The Balloon Trolley Trip route (supposedly in the shape of a balloon) was widely promoted by the tireless C.M. Pierce; its ephemera boasted, “Southern California is unequalled and unrivalled in all lands, as its admirers everywhere bear witness…Los Angeles, the metropolis of this Southern Empire is the Mecca to which all tourists go…”
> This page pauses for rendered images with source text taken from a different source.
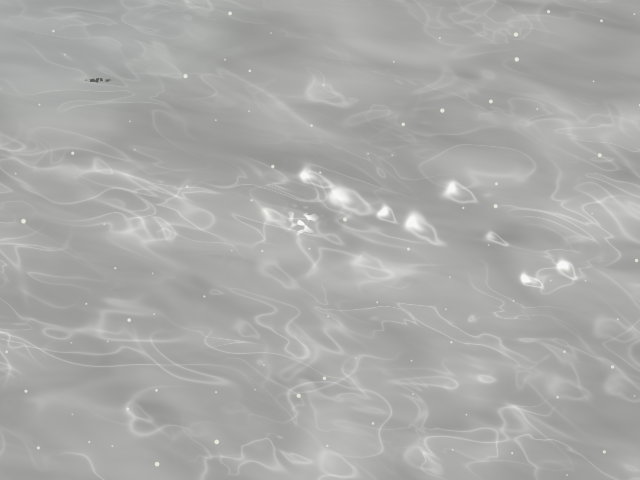
Reproduce this texture procedurally as a Shadertoy shader.

```glsl
vec2 hash2(vec2 p) {
    vec3 q = fract(p.xyx * vec3(0.1031, 0.1030, 0.0973));
    q += dot(q, q.yzx + 33.33);
    return fract((q.xx + q.yz) * q.zy);
}

float corner(vec2 cell, vec2 offset) {
    return dot(hash2(cell) * 2.0 - 1.0, offset);
}

float noise(vec2 p) {
    vec2 i = floor(p), f = p - i;
    vec2 u = f * f * f * (f * (f * 6.0 - 15.0) + 10.0);
    vec2 e = vec2(1, 0);
    return 1.4 * mix(mix(corner(i, f), corner(i + e, f - e), u.x),
                     mix(corner(i + e.yx, f - e.yx), corner(i + 1.0, f - 1.0), u.x), u.y);
}

// Smooth, folded water height
float swell(vec2 p) {
    vec2 warp = vec2(noise(p * 0.9 + 31.0), noise(p * 0.9 + 57.0));
    p += warp * 0.9;
    return noise(p) + 0.4 * noise(p * 2.1 + warp + 11.0);
}

mat2 rotation(float a) {
    return mat2(cos(a), sin(a), -sin(a), cos(a));
}

// Tilted loop of light, brightest at its upper left end
vec2 glint(vec2 p, float seed) {
    vec2 size = mix(vec2(0.018, 0.009), vec2(0.044, 0.018), hash2(vec2(seed, 5.0)).x);
    vec2 d = rotation(0.25 + 0.5 * hash2(vec2(seed, 9.0)).y) * p;
    d += 0.009 * vec2(noise(p * 32.0 + seed * 7.0), noise(p * 32.0 - seed * 5.0));
    d.y *= 1.0 + 0.4 * d.x / size.x;
    float r = length(d / size);
    float ring = exp(-pow((r - 1.0) / 0.24, 2.0)) + 0.25 * exp(-r * r * 0.7);
    vec2 tip = (d + vec2(size.x * 0.65, 0.0)) / (size * vec2(0.5, 0.6));
    return vec2(ring, exp(-dot(tip, tip)));
}

void mainImage(out vec4 fragColor, in vec2 fragCoord) {
    vec2 p = fragCoord / iResolution.y;
    float aspect = iResolution.x / iResolution.y;

    // Perspective flattens the waves towards the top
    vec2 q = vec2(p.x * 4.6, p.y * (8.0 + 3.0 * p.y) + p.x * 2.2);
    float h = swell(q * 0.8 + 3.0);
    float light = 0.638 + 0.075 * h + 0.045 * noise(q * 0.45 + 80.0);
    light += 0.025 * swell(q * vec2(1.1, 2.0) + 40.0);

    // Bright crests along the level lines of several swells
    for (int i = 0; i < 3; i++) {
        float k = float(i);
        float f = swell(q * (0.75 + 0.4 * k) + 19.0 * k);
        float line = 1.0 / (1.0 + pow((f - 0.1) / 0.04, 2.0));
        float patchy = smoothstep(-0.2, 0.35, noise(q * 0.55 + 13.0 * k + 6.0));
        light += line * patchy * mix(0.1, 0.045, smoothstep(0.4, 0.9, p.y));
        light += 0.015 * patchy * smoothstep(0.06, 0.16, f);
    }

    // Faint loops everywhere, strong sun glints right of the centre
    for (int i = 0; i < 22; i++) {
        float k = float(i);
        bool sunny = i < 8;
        vec2 rnd = hash2(vec2(k * 3.7 + 2.0, 21.0));
        vec2 centre = sunny ? vec2(0.66 + 0.075 * k, 0.33 + 0.3 * rnd.y) : rnd * vec2(aspect, 1.0);
        vec2 g = glint(p - centre, k + 1.0);
        light += sunny ? 0.12 * g.x + 0.34 * g.y * (0.4 + rnd.x) : 0.05 * g.x + 0.04 * g.y;
    }

    // Broken cluster of sparkle
    vec2 s = p - vec2(0.63, 0.54);
    float sparkle = smoothstep(0.0, 0.35, noise(s * vec2(65.0, 75.0) + 4.0));
    light += 0.38 * sparkle * exp(-dot(s, s) / 0.0007);

    // Grey water, a little bluer in the upper left
    float sky = smoothstep(0.55, 1.0, p.y) * smoothstep(0.9, 0.0, p.x);
    vec3 col = light * vec3(1.0, 1.003, 0.988) + sky * vec3(0.006, 0.014, 0.022);

    // Small floating twig
    vec2 t = p - vec2(0.205, 0.833);
    t.y += 0.003 * noise(t * 90.0);
    float twig = smoothstep(1.2, 0.6, length(t / vec2(0.028, 0.004)));
    col = mix(col, vec3(0.36, 0.36, 0.33), twig * smoothstep(-0.3, 0.1, noise(t * 120.0 + 8.0)));

    // Scattered pale specks
    vec2 cell = floor(p * 10.0);
    vec2 rnd = hash2(cell + 70.0), kind = hash2(cell + 150.0);
    float d = length(p - (cell + 0.1 + 0.8 * rnd) / 10.0);
    float radius = 0.0018 + 0.003 * pow(kind.x, 4.0);
    float speck = smoothstep(radius + 0.0015, radius - 0.0015, d) * step(kind.y, 0.72);
    col = mix(col, vec3(0.9, 0.91, 0.86), speck * (0.5 + 0.5 * kind.x));

    fragColor = vec4(clamp(col, 0.0, 0.97), 1.0);
}
```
At its peak the balloon excursion filled an astounding 18 carloads in one day. When the Pacific Electric merger took place in 1911, Pierce left the organization, but the Balloon Route continued to be a winner. Tours started at 9:40 a.m. daily at 316 W. Fourth Street and then heading through historic downtown out to the marvelous gardens and studio of artist Paul DeLongpre in Hollywood and on to the Old Soldiers Home in West Los Angeles (still treating soldiers of the Union Army), the Long Wharf in Santa Monica, the Camera Obscura nearby, the Playa Del Rey Pavilion for a fish dinner, enchanting Moonstone Beach in Redondo, and Venice to see the canals before passing through Palms while rolling back home by 5 pm. D.W. “Dave” Pontius eventually became president of the Pacific Electric Railroad Company but he is possibly best known as the skilled cartographer who created a map that still hangs on walls across Los Angeles.

Above: Map of the Pacific Electric Trolley Trips, D.W. Pontius, 1912
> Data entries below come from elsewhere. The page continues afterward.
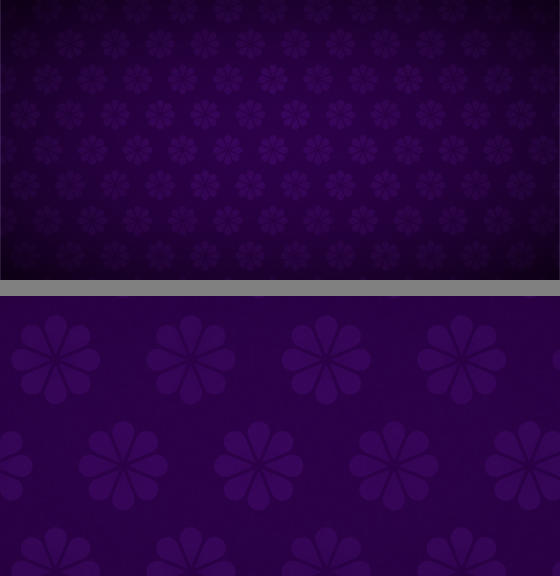
Top, the full canvas; bottom, a detail of the centre.
This pattern is drawn by a Shadertoy shader. Its source:

```glsl
// Damask-like wallpaper: staggered rows of faint eight-petal flowers on deep violet.
// Each cell folds its angle into one teardrop petal (a distance function), and a
// soft elliptical vignette darkens ground and flowers toward the borders.

// Lengths are in canvas heights
const vec2  SPACING      = vec2(0.1611, 0.1262); // flower step, row step
const vec2  FIRST_FLOWER = vec2(0.0885, 0.0859);
const float PETALS       = 8.0;
const float PETAL_START  = 0.0080;  // inner tip, from the flower centre
const float PETAL_CENTRE = 0.0398;  // centre of the round outer end
const float TIP_RADIUS   = 0.0010;
const float END_RADIUS   = 0.0132;
const float EDGE_WIDTH   = 0.0030;  // pale line on the left and right borders

const vec3  GROUND       = vec3(0.171, 0.002, 0.283);
const vec3  PETAL        = vec3(0.216, 0.020, 0.352);
const vec3  EDGE_LIGHT   = vec3(0.120, 0.105, 0.140);
const float VIGNETTE     = 0.37;
const float FLOWER_VARY  = 0.18;    // strength change between flowers
const float GRAIN        = 0.005;

const float TAU = 6.2831853;

float hash(vec2 p) {
    return fract(sin(dot(p, vec2(12.9898, 78.233))) * 43758.5453);
}

// Teardrop along +x: circle r1 at the origin joined to circle r2 at x = h
float teardrop(vec2 p, float r1, float r2, float h) {
    p.y = abs(p.y);
    float b = (r1 - r2) / h;
    float a = sqrt(1.0 - b * b);
    float along = dot(p, vec2(a, -b));
    if (along < 0.0) return length(p) - r1;
    if (along > a * h) return length(p - vec2(h, 0.0)) - r2;
    return dot(p, vec2(b, a)) - r1;
}

float flower(vec2 p) {
    float sector = TAU / PETALS;
    float angle = mod(atan(p.y, p.x) + 0.5 * sector, sector) - 0.5 * sector;
    vec2 q = length(p) * vec2(cos(angle), sin(angle));
    return teardrop(q - vec2(PETAL_START, 0.0), TIP_RADIUS, END_RADIUS,
                    PETAL_CENTRE - PETAL_START);
}

void mainImage(out vec4 fragColor, in vec2 fragCoord) {
    vec2 p = fragCoord / iResolution.y;
    float pixel = 1.0 / iResolution.y;

    // Staggered grid: odd rows move by half a step
    vec2 g = (p - FIRST_FLOWER) / SPACING;
    float row = floor(g.y + 0.5);
    float shift = 0.5 * mod(row, 2.0);
    float column = floor(g.x - shift + 0.5);
    vec2 local = (g - vec2(column + shift, row)) * SPACING;

    // Petals, a little fainter toward the heart
    float d = flower(local);
    float cover = 1.0 - smoothstep(-0.7 * pixel, 0.7 * pixel, d);
    float strength = 1.0 + FLOWER_VARY * (hash(vec2(column, row)) - 0.5);
    strength *= mix(0.8, 1.0, smoothstep(PETAL_START, PETAL_CENTRE, length(local)));
    vec3 color = mix(GROUND, PETAL, cover * strength);

    // Vignette and fine grain
    vec2 v = 2.0 * fragCoord / iResolution.xy - 1.0;
    color *= 1.0 - VIGNETTE * dot(v, v);
    color += GRAIN * (hash(floor(p * 256.0)) - 0.5);

    // Pale side borders
    float side = min(p.x, iResolution.x / iResolution.y - p.x);
    color += EDGE_LIGHT * (1.0 - smoothstep(EDGE_WIDTH - 0.5 * pixel, EDGE_WIDTH + 0.5 * pixel, side));

    fragColor = vec4(max(color, 0.0), 1.0);
}
```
Los Angeles Public Library map librarian Glen Creason shares a map from the Central Library’s collection at CityThink each week.